  1. [Q5.4]              The final barrier to securing participant number is the formation of the Amateur Boxing Alliance, a breakaway faction of the previous NGB The Amateur Boxing Association of England Limited. Numbers and activities within this organisation are not fully known however it is not insignificant. Again, this is beyond the jurisdiction of the NGB but adds to the drain on possible increases of participating figures.


  1. [Q5.5]              From this you can see that there are a number of reasons for failing to capture accurate numbers some of which are understandable beyond the jurisdiction.


  1. [Q6.1]              Without expanding this extremely complex question, more education, more robust disciplinary action and more diverse recruitment to all areas of sport.


  1. [Q7.1]              It is our opinion that Safeguarding is taken seriously by the NGB [England Boxing] and appears to be in safe hands, well directed by the NSPCC in Sport Unit and supported by the Board of Directors. I understand that there are other sports which require attention in this area.


  1. [Q7.2]              With regard to the Duty of Care in our sport, we do have some concerns regarding in competition care around head injuries. This we understand is being monitored by the NGB. The Police Clubs have no statistical material around this vulnerable area.


  1. [Q8.1]              Like other sports NGB’s, with regard to elite sport within amateur boxing, the elite [GB Boxing / UK Sport funded] organisation is a separate entity to the NGB England Boxing. While this may well be a necessity, in that UK Sport is the purse holder for the elite [GB] athlete programme, this does create a barrier to free communication / understanding between grass-root clubs which is not present between these clubs and England Boxing. Due to this and the fact that once selected for the GB Boxing [Elite programme] the athlete is effectively removed from the club with little ongoing credit to the club who brought the athlete to elite level, this does generate a degree of disconnect and miss-trust whether that be justified or not. This is clearly a challenge not necessarily to the GB [elite] programme but one for the NGB to address.


  1. [Q8.2] Whilst we acknowledge that the NGB have hugely improved the status and efficiency of the sport since the formation of England Boxing from the previous NGB [The Amateur Boxing Association of England] there is an opportunity for the NGB to promote and maximise participation. Albeit Amateur Boxing is one of the smaller participant sports under the Sport England Banner, it does shout out for more media coverage which in itself, would further maximise participation. Whilst we would be pleased to expand our own ideas further in this area, albeit the NGB has a Communications Commission, it would benefit greatly by the identification of either a substantive sponsor or the addition of an experienced TV media advisor.

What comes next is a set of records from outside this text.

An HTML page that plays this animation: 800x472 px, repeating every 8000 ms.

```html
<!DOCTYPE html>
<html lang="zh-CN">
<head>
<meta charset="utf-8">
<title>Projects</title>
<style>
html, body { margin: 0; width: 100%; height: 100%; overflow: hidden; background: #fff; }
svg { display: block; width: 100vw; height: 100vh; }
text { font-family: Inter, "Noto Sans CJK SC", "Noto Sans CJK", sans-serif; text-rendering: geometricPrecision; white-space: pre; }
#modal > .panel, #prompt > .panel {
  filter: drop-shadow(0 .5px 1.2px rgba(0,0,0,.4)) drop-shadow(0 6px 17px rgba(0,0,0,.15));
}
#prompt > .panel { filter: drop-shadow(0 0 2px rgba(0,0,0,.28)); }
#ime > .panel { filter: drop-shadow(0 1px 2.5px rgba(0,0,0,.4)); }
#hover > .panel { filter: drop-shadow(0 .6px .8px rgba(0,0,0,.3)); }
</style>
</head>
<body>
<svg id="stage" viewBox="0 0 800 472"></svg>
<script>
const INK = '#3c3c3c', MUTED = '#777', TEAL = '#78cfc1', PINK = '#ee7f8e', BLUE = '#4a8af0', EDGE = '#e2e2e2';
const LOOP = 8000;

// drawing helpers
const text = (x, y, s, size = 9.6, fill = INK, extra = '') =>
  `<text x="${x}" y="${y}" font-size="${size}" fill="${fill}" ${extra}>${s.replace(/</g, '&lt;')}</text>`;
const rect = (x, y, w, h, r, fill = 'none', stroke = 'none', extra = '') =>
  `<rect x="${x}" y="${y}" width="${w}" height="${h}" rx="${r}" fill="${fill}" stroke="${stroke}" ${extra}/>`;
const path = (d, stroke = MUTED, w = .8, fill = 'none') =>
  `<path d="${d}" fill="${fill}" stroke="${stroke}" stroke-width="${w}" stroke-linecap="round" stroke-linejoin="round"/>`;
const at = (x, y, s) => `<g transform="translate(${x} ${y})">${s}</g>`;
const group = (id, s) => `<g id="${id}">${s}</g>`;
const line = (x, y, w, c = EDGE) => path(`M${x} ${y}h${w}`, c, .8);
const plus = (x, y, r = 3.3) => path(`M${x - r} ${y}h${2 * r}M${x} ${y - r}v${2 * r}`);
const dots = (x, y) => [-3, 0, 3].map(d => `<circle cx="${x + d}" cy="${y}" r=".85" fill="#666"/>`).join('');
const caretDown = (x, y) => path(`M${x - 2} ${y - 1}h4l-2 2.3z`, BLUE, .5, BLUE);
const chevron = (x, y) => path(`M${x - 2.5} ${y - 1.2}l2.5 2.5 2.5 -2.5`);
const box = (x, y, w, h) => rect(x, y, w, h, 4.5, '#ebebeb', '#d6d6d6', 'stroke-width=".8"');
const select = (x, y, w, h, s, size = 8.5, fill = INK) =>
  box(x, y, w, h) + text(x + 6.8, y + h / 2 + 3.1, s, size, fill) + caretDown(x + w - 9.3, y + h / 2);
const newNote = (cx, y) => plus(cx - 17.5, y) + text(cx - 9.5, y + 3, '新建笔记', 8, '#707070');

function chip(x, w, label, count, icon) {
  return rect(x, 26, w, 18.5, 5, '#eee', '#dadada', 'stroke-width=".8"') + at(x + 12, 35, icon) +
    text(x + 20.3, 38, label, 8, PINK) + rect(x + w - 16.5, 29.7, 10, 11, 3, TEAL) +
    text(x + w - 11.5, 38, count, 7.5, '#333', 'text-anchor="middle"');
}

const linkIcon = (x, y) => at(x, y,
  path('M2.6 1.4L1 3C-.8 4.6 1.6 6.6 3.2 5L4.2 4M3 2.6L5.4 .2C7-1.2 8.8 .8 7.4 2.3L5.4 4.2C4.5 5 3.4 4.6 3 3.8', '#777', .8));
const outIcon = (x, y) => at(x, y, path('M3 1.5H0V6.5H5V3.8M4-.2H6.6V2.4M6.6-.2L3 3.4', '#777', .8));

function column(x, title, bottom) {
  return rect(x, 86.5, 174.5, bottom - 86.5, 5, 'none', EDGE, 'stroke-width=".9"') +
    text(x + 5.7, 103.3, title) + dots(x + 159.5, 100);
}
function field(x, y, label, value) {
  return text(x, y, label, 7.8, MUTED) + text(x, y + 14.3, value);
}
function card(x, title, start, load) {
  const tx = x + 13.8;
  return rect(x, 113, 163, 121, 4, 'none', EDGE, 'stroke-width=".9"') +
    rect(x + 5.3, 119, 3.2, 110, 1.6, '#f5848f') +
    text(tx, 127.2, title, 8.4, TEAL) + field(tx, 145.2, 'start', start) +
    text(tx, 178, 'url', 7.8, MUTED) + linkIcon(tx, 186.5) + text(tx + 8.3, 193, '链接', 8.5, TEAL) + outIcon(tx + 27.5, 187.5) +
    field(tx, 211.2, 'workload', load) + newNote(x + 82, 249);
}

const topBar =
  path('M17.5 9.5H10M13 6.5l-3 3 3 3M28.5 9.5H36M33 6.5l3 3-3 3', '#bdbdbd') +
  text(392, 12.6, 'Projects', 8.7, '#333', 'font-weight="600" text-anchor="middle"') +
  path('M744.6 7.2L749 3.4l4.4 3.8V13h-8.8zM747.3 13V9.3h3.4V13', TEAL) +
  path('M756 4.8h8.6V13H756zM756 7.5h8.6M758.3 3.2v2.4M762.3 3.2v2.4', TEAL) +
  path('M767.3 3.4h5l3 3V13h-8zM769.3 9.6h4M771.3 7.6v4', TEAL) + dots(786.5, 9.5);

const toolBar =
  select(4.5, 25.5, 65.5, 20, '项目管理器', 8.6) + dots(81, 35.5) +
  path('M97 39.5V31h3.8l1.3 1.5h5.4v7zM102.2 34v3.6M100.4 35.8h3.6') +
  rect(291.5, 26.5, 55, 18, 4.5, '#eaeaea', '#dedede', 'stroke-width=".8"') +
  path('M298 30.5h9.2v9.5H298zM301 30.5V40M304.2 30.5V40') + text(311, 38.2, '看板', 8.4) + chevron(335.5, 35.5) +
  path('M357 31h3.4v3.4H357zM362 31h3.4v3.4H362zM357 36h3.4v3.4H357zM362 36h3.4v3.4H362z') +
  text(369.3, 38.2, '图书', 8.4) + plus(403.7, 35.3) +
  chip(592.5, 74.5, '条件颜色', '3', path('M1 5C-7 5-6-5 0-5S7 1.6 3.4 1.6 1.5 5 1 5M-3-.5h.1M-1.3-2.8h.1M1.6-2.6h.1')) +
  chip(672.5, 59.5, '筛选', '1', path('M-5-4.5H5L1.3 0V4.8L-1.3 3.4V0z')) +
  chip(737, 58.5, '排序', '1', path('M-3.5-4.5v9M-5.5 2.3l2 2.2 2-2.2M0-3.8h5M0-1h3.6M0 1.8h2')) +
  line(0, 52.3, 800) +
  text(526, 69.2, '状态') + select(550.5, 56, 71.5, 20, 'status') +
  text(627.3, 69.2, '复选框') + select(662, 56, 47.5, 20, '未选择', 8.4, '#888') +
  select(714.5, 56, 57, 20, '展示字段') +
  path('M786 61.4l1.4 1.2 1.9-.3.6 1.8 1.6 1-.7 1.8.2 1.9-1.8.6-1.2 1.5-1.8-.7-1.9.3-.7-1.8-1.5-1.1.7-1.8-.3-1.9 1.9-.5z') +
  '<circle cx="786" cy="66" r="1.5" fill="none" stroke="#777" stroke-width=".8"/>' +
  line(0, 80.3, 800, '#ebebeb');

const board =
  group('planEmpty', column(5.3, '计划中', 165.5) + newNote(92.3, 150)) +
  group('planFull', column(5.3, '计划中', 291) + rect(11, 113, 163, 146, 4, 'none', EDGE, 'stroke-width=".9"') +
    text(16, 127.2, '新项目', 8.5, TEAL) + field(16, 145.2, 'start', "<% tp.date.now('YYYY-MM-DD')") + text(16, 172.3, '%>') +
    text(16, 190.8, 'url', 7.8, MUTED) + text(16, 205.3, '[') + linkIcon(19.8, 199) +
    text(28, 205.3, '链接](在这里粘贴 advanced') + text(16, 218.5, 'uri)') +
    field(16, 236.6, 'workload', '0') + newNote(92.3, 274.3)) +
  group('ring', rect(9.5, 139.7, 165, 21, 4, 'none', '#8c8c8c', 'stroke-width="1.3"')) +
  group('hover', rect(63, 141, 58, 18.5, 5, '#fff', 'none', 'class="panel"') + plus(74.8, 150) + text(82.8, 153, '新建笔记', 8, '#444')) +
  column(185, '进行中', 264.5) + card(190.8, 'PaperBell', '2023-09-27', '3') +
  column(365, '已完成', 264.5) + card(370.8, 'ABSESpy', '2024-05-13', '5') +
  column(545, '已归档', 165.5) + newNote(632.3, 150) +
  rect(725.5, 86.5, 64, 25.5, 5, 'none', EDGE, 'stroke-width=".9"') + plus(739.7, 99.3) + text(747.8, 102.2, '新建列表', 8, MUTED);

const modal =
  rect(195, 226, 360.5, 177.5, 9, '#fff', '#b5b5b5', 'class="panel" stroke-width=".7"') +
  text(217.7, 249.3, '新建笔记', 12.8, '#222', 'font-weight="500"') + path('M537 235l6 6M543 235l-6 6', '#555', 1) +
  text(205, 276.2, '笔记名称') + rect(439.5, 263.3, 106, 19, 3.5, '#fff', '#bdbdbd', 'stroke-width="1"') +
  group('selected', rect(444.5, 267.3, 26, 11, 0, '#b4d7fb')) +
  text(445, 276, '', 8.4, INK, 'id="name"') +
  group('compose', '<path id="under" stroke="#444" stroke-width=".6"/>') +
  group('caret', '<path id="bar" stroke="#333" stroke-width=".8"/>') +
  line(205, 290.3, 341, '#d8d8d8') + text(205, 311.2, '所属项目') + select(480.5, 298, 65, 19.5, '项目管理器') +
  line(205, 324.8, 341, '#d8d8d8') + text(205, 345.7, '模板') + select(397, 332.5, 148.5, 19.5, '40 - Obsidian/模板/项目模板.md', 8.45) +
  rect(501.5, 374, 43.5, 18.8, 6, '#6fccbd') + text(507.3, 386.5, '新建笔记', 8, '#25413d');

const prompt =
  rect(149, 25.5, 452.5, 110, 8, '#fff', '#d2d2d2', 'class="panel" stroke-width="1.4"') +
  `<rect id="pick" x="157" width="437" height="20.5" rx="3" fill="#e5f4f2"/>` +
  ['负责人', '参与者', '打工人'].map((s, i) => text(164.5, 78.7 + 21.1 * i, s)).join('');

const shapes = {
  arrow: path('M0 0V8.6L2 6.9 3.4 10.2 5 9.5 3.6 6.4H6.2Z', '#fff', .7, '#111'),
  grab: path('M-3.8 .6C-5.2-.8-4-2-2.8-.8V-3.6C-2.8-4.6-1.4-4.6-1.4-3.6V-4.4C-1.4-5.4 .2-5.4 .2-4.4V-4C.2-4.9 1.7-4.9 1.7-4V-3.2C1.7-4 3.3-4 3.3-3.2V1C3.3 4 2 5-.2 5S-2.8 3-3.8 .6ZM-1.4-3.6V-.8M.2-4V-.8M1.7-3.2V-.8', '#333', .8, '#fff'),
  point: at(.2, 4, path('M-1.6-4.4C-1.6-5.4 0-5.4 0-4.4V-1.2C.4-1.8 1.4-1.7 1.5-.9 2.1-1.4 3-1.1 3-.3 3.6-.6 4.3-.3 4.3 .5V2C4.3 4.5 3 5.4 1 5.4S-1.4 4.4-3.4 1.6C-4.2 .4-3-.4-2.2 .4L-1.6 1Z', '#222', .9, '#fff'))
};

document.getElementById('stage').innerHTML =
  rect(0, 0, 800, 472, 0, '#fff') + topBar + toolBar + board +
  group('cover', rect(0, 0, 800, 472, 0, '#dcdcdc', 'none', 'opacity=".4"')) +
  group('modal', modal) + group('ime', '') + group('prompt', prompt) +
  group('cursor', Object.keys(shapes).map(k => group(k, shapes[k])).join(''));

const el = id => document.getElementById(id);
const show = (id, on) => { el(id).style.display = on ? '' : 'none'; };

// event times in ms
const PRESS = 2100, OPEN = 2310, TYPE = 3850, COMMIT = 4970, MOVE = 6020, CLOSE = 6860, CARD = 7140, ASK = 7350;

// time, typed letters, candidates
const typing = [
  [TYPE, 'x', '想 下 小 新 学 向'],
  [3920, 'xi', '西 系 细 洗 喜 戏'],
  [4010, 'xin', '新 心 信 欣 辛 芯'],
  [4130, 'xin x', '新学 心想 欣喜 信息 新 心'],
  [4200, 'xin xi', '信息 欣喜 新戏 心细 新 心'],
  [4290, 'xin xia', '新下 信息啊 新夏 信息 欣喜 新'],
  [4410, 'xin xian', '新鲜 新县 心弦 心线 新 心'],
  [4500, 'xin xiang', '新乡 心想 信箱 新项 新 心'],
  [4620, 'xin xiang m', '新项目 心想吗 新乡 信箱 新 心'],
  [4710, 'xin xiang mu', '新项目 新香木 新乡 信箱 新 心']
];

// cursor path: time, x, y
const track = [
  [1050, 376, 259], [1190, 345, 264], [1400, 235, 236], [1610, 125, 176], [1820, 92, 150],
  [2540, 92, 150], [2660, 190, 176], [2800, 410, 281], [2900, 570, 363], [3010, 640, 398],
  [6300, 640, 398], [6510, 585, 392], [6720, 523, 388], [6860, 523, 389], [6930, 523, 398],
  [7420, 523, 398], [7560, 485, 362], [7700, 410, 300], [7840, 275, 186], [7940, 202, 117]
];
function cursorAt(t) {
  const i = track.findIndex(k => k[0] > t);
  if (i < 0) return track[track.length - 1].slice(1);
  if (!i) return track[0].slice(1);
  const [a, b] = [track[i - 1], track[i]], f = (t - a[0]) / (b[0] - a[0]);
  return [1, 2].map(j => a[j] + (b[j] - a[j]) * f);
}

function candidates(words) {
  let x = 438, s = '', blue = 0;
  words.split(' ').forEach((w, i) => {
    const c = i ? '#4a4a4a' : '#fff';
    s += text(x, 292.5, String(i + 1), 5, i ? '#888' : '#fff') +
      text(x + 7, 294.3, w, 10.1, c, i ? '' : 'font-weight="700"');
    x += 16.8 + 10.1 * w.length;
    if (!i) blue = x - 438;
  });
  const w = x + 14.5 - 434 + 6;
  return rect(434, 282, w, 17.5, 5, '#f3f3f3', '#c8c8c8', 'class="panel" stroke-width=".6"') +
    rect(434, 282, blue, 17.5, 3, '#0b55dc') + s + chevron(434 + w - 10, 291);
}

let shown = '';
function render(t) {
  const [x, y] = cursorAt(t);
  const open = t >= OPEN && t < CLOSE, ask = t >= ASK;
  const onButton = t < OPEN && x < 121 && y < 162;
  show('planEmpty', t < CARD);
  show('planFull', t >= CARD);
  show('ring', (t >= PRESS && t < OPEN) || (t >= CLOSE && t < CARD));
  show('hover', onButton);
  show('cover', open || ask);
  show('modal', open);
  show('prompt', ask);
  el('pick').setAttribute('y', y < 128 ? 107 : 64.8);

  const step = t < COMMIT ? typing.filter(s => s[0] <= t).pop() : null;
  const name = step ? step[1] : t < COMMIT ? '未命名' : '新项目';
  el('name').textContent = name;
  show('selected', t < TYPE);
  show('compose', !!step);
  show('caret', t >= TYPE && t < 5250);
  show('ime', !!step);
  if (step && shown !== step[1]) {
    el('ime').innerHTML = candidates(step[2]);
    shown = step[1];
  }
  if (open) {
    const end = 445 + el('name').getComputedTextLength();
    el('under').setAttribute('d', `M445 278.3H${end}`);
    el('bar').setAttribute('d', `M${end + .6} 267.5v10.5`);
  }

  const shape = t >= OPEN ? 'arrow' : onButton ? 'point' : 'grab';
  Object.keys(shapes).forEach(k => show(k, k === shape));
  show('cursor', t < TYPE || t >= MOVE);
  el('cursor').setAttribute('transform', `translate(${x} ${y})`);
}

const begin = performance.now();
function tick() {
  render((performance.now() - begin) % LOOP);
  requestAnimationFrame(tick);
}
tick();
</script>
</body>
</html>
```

  1. [Q9.1] We can only reference our own experience in this area. Some three years ago the Police Clubs were invited to address the European Boxing Association leaders in Assisi, Italy. The author in company with the then CEO of England Boxing provided a presentation on Police Clubs’ Sport and Citizenship programmes. From that expressed interest, we provided templates and authority for them to use the products in their respective countries. In 2018, we were also invited to address the world governing body [AIBA] at the following World Congress however, this was cancelled due to the de-regulation of Amateur Boxing by the IOC. This sequence is referred to in order to highlight the fact that NGB’s of Amateur Boxing across the world are looking to fulfil a need for such interventions.


  1. [Q10]              Whilst we do not feel entirely qualified to address this huge subject area and in fear of stating the obvious, we see there to be huge advantages in greater collaboration between all NGB of sport throughout the UK sharing knowledge, experiences, lessons, expertise and achievements.


28 January 2021